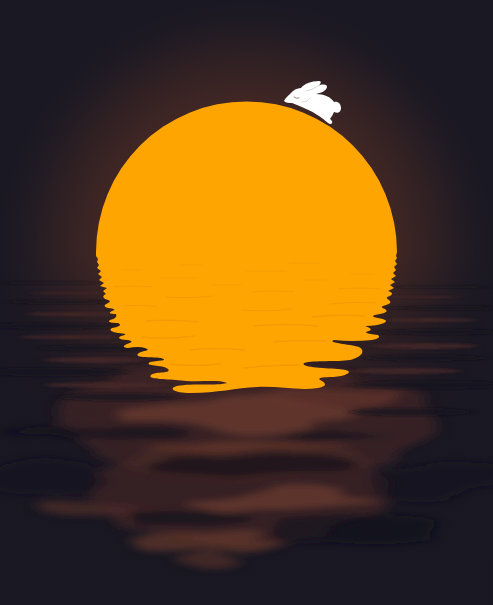
<!DOCTYPE html>
<html lang="en">
<head>
<meta charset="utf-8">
<title>Rabbit asleep on the setting moon</title>
<style>
:root {
  --night: #191823;
  --glow: #4a2a24;
  --moon: #ffa502;
  --moon-ripple: #ef9708;
  --water-light: #6b3a2c;
  --water-mid: #4a2a27;
  --water-dark: #14131d;
  --rabbit: #ffffff;
  --rabbit-line: #8d7f78;
}
html, body { margin: 0; background: var(--night); overflow: hidden; }
.scene { display: block; width: 493px; height: 605px; }
.sky { fill: var(--night); }
.moon { fill: var(--moon); }
.ripples { fill: none; stroke: var(--moon-ripple); stroke-linecap: round; }
.light { fill: var(--water-light); }
.mid { fill: var(--water-mid); }
.dark { fill: var(--water-dark); }
.rabbit { fill: var(--rabbit); }
.rabbit-line { fill: none; stroke: var(--rabbit-line); stroke-linecap: round; }
.glow-in { stop-color: var(--glow); }
.glow-out { stop-color: var(--night); }
</style>
</head>
<body>
<svg class="scene" viewBox="0 0 493 605" role="img" aria-label="A white rabbit sleeping on a large orange moon that sinks into dark water">
  <defs>
    <radialGradient id="halo" gradientUnits="userSpaceOnUse" cx="246" cy="248" r="262">
      <stop class="glow-in" offset="0"/>
      <stop class="glow-in" offset=".5" stop-opacity=".9"/>
      <stop class="glow-in" offset=".62" stop-opacity=".68"/>
      <stop class="glow-in" offset=".78" stop-opacity=".32"/>
      <stop class="glow-out" offset="1" stop-opacity="0"/>
    </radialGradient>
    <linearGradient id="depth" x1="0" y1="0" x2="0" y2="1">
      <stop offset="0" stop-color="#1b1722" stop-opacity="0"/>
      <stop offset=".25" stop-color="#1b1722" stop-opacity=".45"/>
      <stop offset="1" stop-color="#181722" stop-opacity=".8"/>
    </linearGradient>
    <filter id="soft" x="-20%" y="-20%" width="140%" height="140%">
      <feTurbulence type="fractalNoise" baseFrequency=".007 .045" numOctaves="2" seed="8" result="waves"/>
      <feDisplacementMap in="SourceGraphic" in2="waves" scale="34" xChannelSelector="R" yChannelSelector="G"/>
      <feGaussianBlur stdDeviation="7 3"/>
    </filter>
    <filter id="fine" x="-10%" y="-10%" width="120%" height="120%">
      <feGaussianBlur stdDeviation="5 1"/>
    </filter>
  </defs>

  <g id="sky">
    <rect class="sky" width="493" height="605"/>
    <rect width="493" height="605" fill="url(#halo)"/>
  </g>

  <g id="water">
    <rect y="252" width="493" height="353" fill="url(#depth)"/>
    <g id="moonlight" filter="url(#soft)">
      <ellipse class="mid" cx="246" cy="420" rx="190" ry="60" opacity=".6"/>
      <ellipse class="mid" cx="240" cy="492" rx="150" ry="50" opacity=".6"/>
      <ellipse class="light" cx="240" cy="412" rx="120" ry="15" opacity=".75"/>
      <ellipse class="light" cx="330" cy="396" rx="70" ry="8" opacity=".6"/>
      <ellipse class="light" cx="250" cy="446" rx="100" ry="7" opacity=".6"/>
      <ellipse class="light" cx="280" cy="497" rx="98" ry="10" opacity=".75"/>
      <ellipse class="mid" cx="105" cy="512" rx="62" ry="9" opacity=".8"/>
      <ellipse class="light" cx="205" cy="541" rx="80" ry="8" opacity=".65"/>
      <ellipse class="light" cx="212" cy="562" rx="34" ry="12" opacity=".5"/>
      <ellipse class="dark" cx="90" cy="436" rx="95" ry="7" opacity=".75"/>
      <ellipse class="dark" cx="335" cy="433" rx="60" ry="6" opacity=".65"/>
      <ellipse class="dark" cx="250" cy="467" rx="105" ry="9" opacity=".7"/>
      <ellipse class="dark" cx="195" cy="516" rx="62" ry="11" opacity=".8"/>
      <ellipse class="dark" cx="350" cy="532" rx="80" ry="12" opacity=".7"/>
      <ellipse class="dark" cx="440" cy="480" rx="70" ry="16" opacity=".6"/>
      <ellipse class="dark" cx="40" cy="480" rx="70" ry="16" opacity=".6"/>
    </g>
    <g id="wavelets" filter="url(#fine)">
      <g class="dark" opacity=".6">
        <ellipse cx="50" cy="283" rx="48" ry="1"/>
        <ellipse cx="62" cy="302" rx="50" ry="2"/>
        <ellipse cx="50" cy="326" rx="70" ry="3"/>
        <ellipse cx="95" cy="348" rx="55" ry="3"/>
        <ellipse cx="50" cy="372" rx="80" ry="4"/>
        <ellipse cx="120" cy="397" rx="60" ry="4"/>
        <ellipse cx="440" cy="287" rx="46" ry="1"/>
        <ellipse cx="450" cy="308" rx="60" ry="2"/>
        <ellipse cx="440" cy="332" rx="62" ry="3"/>
        <ellipse cx="425" cy="358" rx="60" ry="3"/>
        <ellipse cx="430" cy="385" rx="80" ry="4"/>
        <ellipse cx="410" cy="412" rx="60" ry="4"/>
      </g>
      <g class="mid" opacity=".7">
        <ellipse cx="70" cy="293" rx="38" ry="1"/>
        <ellipse cx="72" cy="314" rx="45" ry="2"/>
        <ellipse cx="70" cy="337" rx="50" ry="2"/>
        <ellipse cx="95" cy="360" rx="50" ry="3"/>
        <ellipse cx="105" cy="385" rx="60" ry="3"/>
        <ellipse cx="422" cy="297" rx="38" ry="1"/>
        <ellipse cx="430" cy="320" rx="46" ry="2"/>
        <ellipse cx="425" cy="346" rx="52" ry="3"/>
        <ellipse cx="405" cy="371" rx="55" ry="3"/>
      </g>
    </g>
  </g>

  <g id="moon-and-reflection">
    <path class="moon" d="M96 252A150.5 150.5 0 1 1 397 252
      L396 256 397 258 395 261 397 264 394 267 396 270 393 273 396 276 391 279 395 282 390 285 394 288 388 291
      Q395 293 390 296 Q384 297 389 300 Q393 303 386 305 Q378 307 385 309 Q390 312 380 314 Q367 316 378 318
      Q390 320 384 323 Q377 326 365 326 Q374 329 369 331 Q360 333 378 335 Q382 338 372 340
      Q352 342 334 340 C326 343 350 344 359 347 C366 351 362 357 350 360 C337 362 314 360 304 363
      C300 367 322 368 338 369 C351 370 353 373 341 376 C332 378 316 376 320 380 C326 383 328 386 318 388
      C299 391 280 386 257 387 C236 388 217 393 191 393 C173 393 168 388 177 386 C192 383 218 386 227 383
      C218 379 197 383 176 380 C161 379 147 379 151 375 C156 371 172 374 168 369
      C163 364 143 367 150 362 C160 360 169 361 161 358 C150 357 132 358 139 353
      C144 350 152 351 145 348 Q139 346 128 348 Q120 347 127 344 Q136 341 127 340
      Q115 339 121 336 Q131 334 118 333 Q107 331 112 328 Q124 326 118 323 Q106 323 110 320 Q118 318 116 314
      Q106 314 112 311 Q118 309 108 308 Q101 306 108 303 Q113 301 105 299 Q101 296 106 294
      L103 291 107 288 100 286 104 283 99 280 102 277 98 274 101 271 97 268 99 265 97 262 98 259 96 256Z"/>
    <g class="ripples" opacity=".75">
      <path stroke-width=".6" d="M180 265h22M290 263h30M122 270h18M246 271h40M350 274h24M160 278h36M304 280h22M212 285h30"/>
      <path d="M114 287q20-2 38 0M338 289q22-2 42 0M252 292q18-2 42 0M166 297q18 2 46-1M330 304q24-3 46-1M122 306q18-2 36 1M242 310q28 2 50-1"/>
      <path stroke-width="1.4" d="M312 317q26-3 52-1M146 321q28-2 52 1M254 326q30-3 64 0M142 337q20 3 52-1M274 342q20-2 52-1M190 350q24-3 54 0M170 364q22 3 50 0M244 368q26-3 55-3"/>
    </g>
  </g>

  <g id="rabbit">
    <path class="rabbit" d="M284 101C285 98 288 96 290 94C293 90 297 88 301 88C304 84 311 81 319 81C322 81 321 84 318 86
      C322 84 327 84 327 87C326 91 321 93 316 94C324 94 331 97 334 102C338 101 341 104 341 108C341 112 338 114 334 112
      C333 115 331 117 330 119C333 121 333 124 330 124C327 123 324 119 319 116C310 110 300 106 292 103C289 103 286 103 284 101Z"/>
    <path class="rabbit-line" stroke-width=".9" d="M294 97q2 2 5 1"/>
    <path class="rabbit-line" stroke-width=".5" opacity=".6" d="M306 91q6-1 12-5M302 102q6 0 8-4"/>
  </g>
</svg>
</body>
</html>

========

** Problem details **
The lines from the one containing "91q6-1 12-5M302 102q6" through the final line of the entries above are to be printed exactly, with nothing added.

** Answer to this task **
    <path class="rabbit-line" stroke-width=".5" opacity=".6" d="M306 91q6-1 12-5M302 102q6 0 8-4"/>
  </g>
</svg>
</body>
</html>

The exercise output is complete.